══ EXTRACTED ENTRIES ══

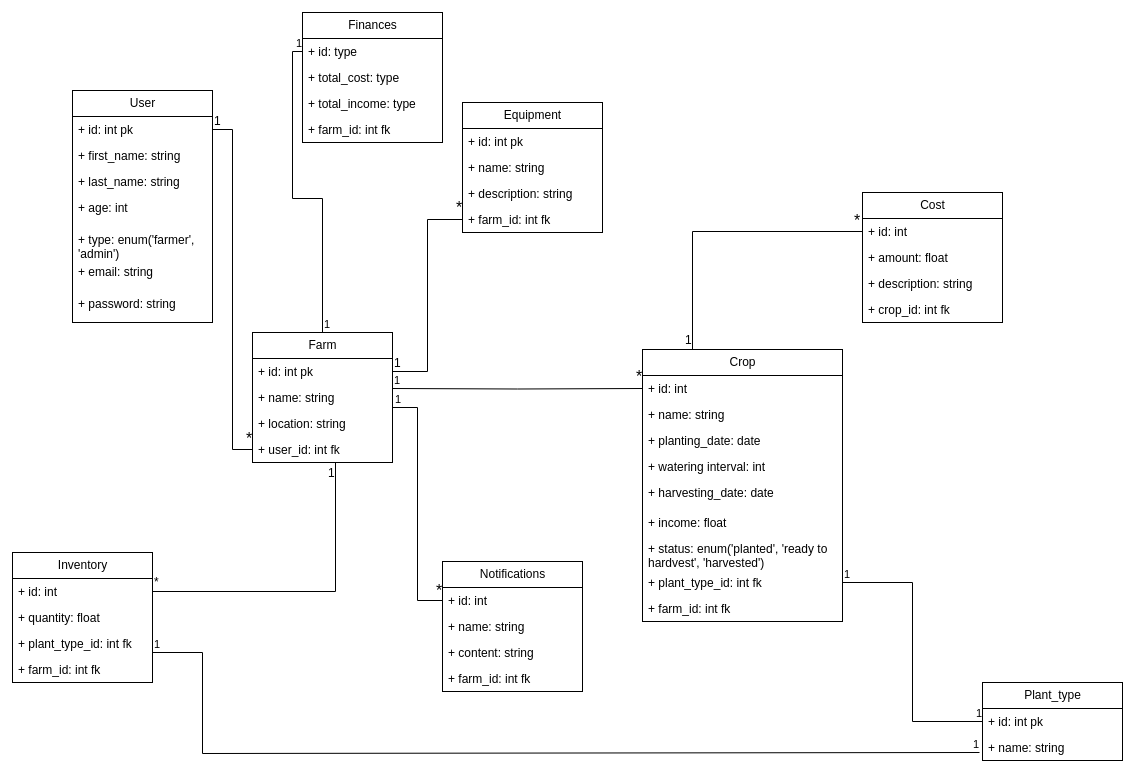
<!DOCTYPE html>
<html lang="en">
<head>
<meta charset="utf-8">
<title>Farm management class diagram</title>
<style>
:root { --paper: #fff; --ink: #000; }
* { box-sizing: border-box; margin: 0; padding: 0; }
html, body { width: 1135px; height: 776px; overflow: hidden; background: var(--paper); }
.diagram {
  position: relative; width: 1135px; height: 776px; overflow: hidden;
  color: var(--ink); font: 12px/14px "Liberation Sans", Arial, sans-serif;
}
.entity {
  position: absolute; display: flex; flex-direction: column;
  width: 141px; border: 1px solid var(--ink); background: var(--paper);
}
.entity h2 {
  flex: none; height: 26px; border-bottom: 1px solid var(--ink);
  font: inherit; line-height: 24px; text-align: center;
}
.entity ul { list-style: none; }
.entity li { height: 26px; padding: 6px 0 0 5px; white-space: nowrap; }
.entity .h30 { height: 30px; }
.entity .h32 { height: 32px; }
.entity .h34 { height: 34px; }

#user { left: 72px; top: 90px; height: 233px; }
#finances { left: 302px; top: 12px; height: 131px; }
#equipment { left: 462px; top: 102px; height: 131px; }
#cost { left: 862px; top: 192px; height: 131px; }
#farm { left: 252px; top: 332px; height: 131px; }
#crop { left: 642px; top: 349px; width: 201px; height: 273px; }
#inventory { left: 12px; top: 552px; height: 131px; }
#notifications { left: 442px; top: 561px; height: 131px; }
#plant-type { left: 982px; top: 682px; height: 79px; }

.relations { position: absolute; left: 0; top: 0; }
.lines { fill: none; stroke: var(--ink); stroke-width: 1; }
.ends { fill: var(--ink); font-size: 11px; }
.ends .mid { font-size: 12px; }
.ends .big { font-size: 16px; }
</style>
</head>
<body>
<main class="diagram">

  <section class="entity" id="user">
    <h2>User</h2>
    <ul>
      <li>+ id: int pk</li>
      <li>+ first_name: string</li>
      <li>+ last_name: string</li>
      <li class="h32">+ age: int</li>
      <li class="h32">+ type: enum('farmer',<br>'admin')</li>
      <li class="h32">+ email: string</li>
      <li>+ password: string</li>
    </ul>
  </section>

  <section class="entity" id="finances">
    <h2>Finances</h2>
    <ul>
      <li>+ id: type</li>
      <li>+ total_cost: type</li>
      <li>+ total_income: type</li>
      <li>+ farm_id: int fk</li>
    </ul>
  </section>

  <section class="entity" id="equipment">
    <h2>Equipment</h2>
    <ul>
      <li>+ id: int pk</li>
      <li>+ name: string</li>
      <li>+ description: string</li>
      <li>+ farm_id: int fk</li>
    </ul>
  </section>

  <section class="entity" id="cost">
    <h2>Cost</h2>
    <ul>
      <li>+ id: int</li>
      <li>+ amount: float</li>
      <li>+ description: string</li>
      <li>+ crop_id: int fk</li>
    </ul>
  </section>

  <section class="entity" id="farm">
    <h2>Farm</h2>
    <ul>
      <li>+ id: int pk</li>
      <li>+ name: string</li>
      <li>+ location: string</li>
      <li>+ user_id: int fk</li>
    </ul>
  </section>

  <section class="entity" id="crop">
    <h2>Crop</h2>
    <ul>
      <li>+ id: int</li>
      <li>+ name: string</li>
      <li>+ planting_date: date</li>
      <li>+ watering interval: int</li>
      <li class="h30">+ harvesting_date: date</li>
      <li>+ income: float</li>
      <li class="h34">+ status: enum('planted', 'ready to<br>hardvest', 'harvested')</li>
      <li>+ plant_type_id: int fk</li>
      <li>+ farm_id: int fk</li>
    </ul>
  </section>

  <section class="entity" id="inventory">
    <h2>Inventory</h2>
    <ul>
      <li>+ id: int</li>
      <li>+ quantity: float</li>
      <li>+ plant_type_id: int fk</li>
      <li>+ farm_id: int fk</li>
    </ul>
  </section>

  <section class="entity" id="notifications">
    <h2>Notifications</h2>
    <ul>
      <li>+ id: int</li>
      <li>+ name: string</li>
      <li>+ content: string</li>
      <li>+ farm_id: int fk</li>
    </ul>
  </section>

  <section class="entity" id="plant-type">
    <h2>Plant_type</h2>
    <ul>
      <li>+ id: int pk</li>
      <li>+ name: string</li>
    </ul>
  </section>

  <svg class="relations" width="1135" height="776" viewBox="0 0 1135 776" aria-label="Relations between entities">
    <g class="lines">
      <polyline id="user-farm" points="212.5,129.5 232.5,129.5 232.5,449.5 252.5,449.5"/>
      <polyline id="finances-farm" points="302.5,51.5 292.5,51.5 292.5,198.5 322.5,198.5 322.5,332.5"/>
      <polyline id="equipment-farm" points="462.5,219.5 427.5,219.5 427.5,371.5 392.5,371.5"/>
      <polyline id="farm-crop" points="392.5,388.5 517.5,389 642.5,388.5"/>
      <polyline id="farm-notifications" points="393,407.5 417.5,407.5 417.5,600.5 442.5,600.5"/>
      <polyline id="farm-inventory" points="335.5,462.5 335.5,591.5 152.5,591.5"/>
      <polyline id="crop-cost" points="692.5,349.5 692.5,231.5 862.5,231.5"/>
      <polyline id="crop-plant-type" points="842.5,582.5 912.5,582.5 912.5,721.5 982.5,721.5"/>
      <polyline id="inventory-plant-type" points="152.5,652.5 202.5,652.5 202.5,753.5 979.5,752.5"/>
    </g>
    <g class="ends">
      <text class="mid" x="214" y="125">1</text>
      <text class="big" x="246" y="444">*</text>
      <text x="296" y="47">1</text>
      <text x="324" y="328">1</text>
      <text class="big" x="456" y="213">*</text>
      <text class="mid" x="394" y="367">1</text>
      <text x="394" y="384">1</text>
      <text class="big" x="636" y="382">*</text>
      <text x="395" y="403">1</text>
      <text class="big" x="436" y="596">*</text>
      <text class="mid" x="328" y="477">1</text>
      <text class="mid" x="154" y="586">*</text>
      <text class="mid" x="685" y="344">1</text>
      <text class="big" x="854" y="226">*</text>
      <text x="844" y="578">1</text>
      <text x="976" y="717">1</text>
      <text x="154" y="648">1</text>
      <text x="973" y="748">1</text>
    </g>
  </svg>
</main>
</body>
</html>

═══

Your answer must be the entries repeated exactly, with no pictures.

- [WORKED SOLUTION]
<!DOCTYPE html>
<html lang="en">
<head>
<meta charset="utf-8">
<title>Farm management class diagram</title>
<style>
:root { --paper: #fff; --ink: #000; }
* { box-sizing: border-box; margin: 0; padding: 0; }
html, body { width: 1135px; height: 776px; overflow: hidden; background: var(--paper); }
.diagram {
  position: relative; width: 1135px; height: 776px; overflow: hidden;
  color: var(--ink); font: 12px/14px "Liberation Sans", Arial, sans-serif;
}
.entity {
  position: absolute; display: flex; flex-direction: column;
  width: 141px; border: 1px solid var(--ink); background: var(--paper);
}
.entity h2 {
  flex: none; height: 26px; border-bottom: 1px solid var(--ink);
  font: inherit; line-height: 24px; text-align: center;
}
.entity ul { list-style: none; }
.entity li { height: 26px; padding: 6px 0 0 5px; white-space: nowrap; }
.entity .h30 { height: 30px; }
.entity .h32 { height: 32px; }
.entity .h34 { height: 34px; }

#user { left: 72px; top: 90px; height: 233px; }
#finances { left: 302px; top: 12px; height: 131px; }
#equipment { left: 462px; top: 102px; height: 131px; }
#cost { left: 862px; top: 192px; height: 131px; }
#farm { left: 252px; top: 332px; height: 131px; }
#crop { left: 642px; top: 349px; width: 201px; height: 273px; }
#inventory { left: 12px; top: 552px; height: 131px; }
#notifications { left: 442px; top: 561px; height: 131px; }
#plant-type { left: 982px; top: 682px; height: 79px; }

.relations { position: absolute; left: 0; top: 0; }
.lines { fill: none; stroke: var(--ink); stroke-width: 1; }
.ends { fill: var(--ink); font-size: 11px; }
.ends .mid { font-size: 12px; }
.ends .big { font-size: 16px; }
</style>
</head>
<body>
<main class="diagram">

  <section class="entity" id="user">
    <h2>User</h2>
    <ul>
      <li>+ id: int pk</li>
      <li>+ first_name: string</li>
      <li>+ last_name: string</li>
      <li class="h32">+ age: int</li>
      <li class="h32">+ type: enum('farmer',<br>'admin')</li>
      <li class="h32">+ email: string</li>
      <li>+ password: string</li>
    </ul>
  </section>

  <section class="entity" id="finances">
    <h2>Finances</h2>
    <ul>
      <li>+ id: type</li>
      <li>+ total_cost: type</li>
      <li>+ total_income: type</li>
      <li>+ farm_id: int fk</li>
    </ul>
  </section>

  <section class="entity" id="equipment">
    <h2>Equipment</h2>
    <ul>
      <li>+ id: int pk</li>
      <li>+ name: string</li>
      <li>+ description: string</li>
      <li>+ farm_id: int fk</li>
    </ul>
  </section>

  <section class="entity" id="cost">
    <h2>Cost</h2>
    <ul>
      <li>+ id: int</li>
      <li>+ amount: float</li>
      <li>+ description: string</li>
      <li>+ crop_id: int fk</li>
    </ul>
  </section>

  <section class="entity" id="farm">
    <h2>Farm</h2>
    <ul>
      <li>+ id: int pk</li>
      <li>+ name: string</li>
      <li>+ location: string</li>
      <li>+ user_id: int fk</li>
    </ul>
  </section>

  <section class="entity" id="crop">
    <h2>Crop</h2>
    <ul>
      <li>+ id: int</li>
      <li>+ name: string</li>
      <li>+ planting_date: date</li>
      <li>+ watering interval: int</li>
      <li class="h30">+ harvesting_date: date</li>
      <li>+ income: float</li>
      <li class="h34">+ status: enum('planted', 'ready to<br>hardvest', 'harvested')</li>
      <li>+ plant_type_id: int fk</li>
      <li>+ farm_id: int fk</li>
    </ul>
  </section>

  <section class="entity" id="inventory">
    <h2>Inventory</h2>
    <ul>
      <li>+ id: int</li>
      <li>+ quantity: float</li>
      <li>+ plant_type_id: int fk</li>
      <li>+ farm_id: int fk</li>
    </ul>
  </section>

  <section class="entity" id="notifications">
    <h2>Notifications</h2>
    <ul>
      <li>+ id: int</li>
      <li>+ name: string</li>
      <li>+ content: string</li>
      <li>+ farm_id: int fk</li>
    </ul>
  </section>

  <section class="entity" id="plant-type">
    <h2>Plant_type</h2>
    <ul>
      <li>+ id: int pk</li>
      <li>+ name: string</li>
    </ul>
  </section>

  <svg class="relations" width="1135" height="776" viewBox="0 0 1135 776" aria-label="Relations between entities">
    <g class="lines">
      <polyline id="user-farm" points="212.5,129.5 232.5,129.5 232.5,449.5 252.5,449.5"/>
      <polyline id="finances-farm" points="302.5,51.5 292.5,51.5 292.5,198.5 322.5,198.5 322.5,332.5"/>
      <polyline id="equipment-farm" points="462.5,219.5 427.5,219.5 427.5,371.5 392.5,371.5"/>
      <polyline id="farm-crop" points="392.5,388.5 517.5,389 642.5,388.5"/>
      <polyline id="farm-notifications" points="393,407.5 417.5,407.5 417.5,600.5 442.5,600.5"/>
      <polyline id="farm-inventory" points="335.5,462.5 335.5,591.5 152.5,591.5"/>
      <polyline id="crop-cost" points="692.5,349.5 692.5,231.5 862.5,231.5"/>
      <polyline id="crop-plant-type" points="842.5,582.5 912.5,582.5 912.5,721.5 982.5,721.5"/>
      <polyline id="inventory-plant-type" points="152.5,652.5 202.5,652.5 202.5,753.5 979.5,752.5"/>
    </g>
    <g class="ends">
      <text class="mid" x="214" y="125">1</text>
      <text class="big" x="246" y="444">*</text>
      <text x="296" y="47">1</text>
      <text x="324" y="328">1</text>
      <text class="big" x="456" y="213">*</text>
      <text class="mid" x="394" y="367">1</text>
      <text x="394" y="384">1</text>
      <text class="big" x="636" y="382">*</text>
      <text x="395" y="403">1</text>
      <text class="big" x="436" y="596">*</text>
      <text class="mid" x="328" y="477">1</text>
      <text class="mid" x="154" y="586">*</text>
      <text class="mid" x="685" y="344">1</text>
      <text class="big" x="854" y="226">*</text>
      <text x="844" y="578">1</text>
      <text x="976" y="717">1</text>
      <text x="154" y="648">1</text>
      <text x="973" y="748">1</text>
    </g>
  </svg>
</main>
</body>
</html>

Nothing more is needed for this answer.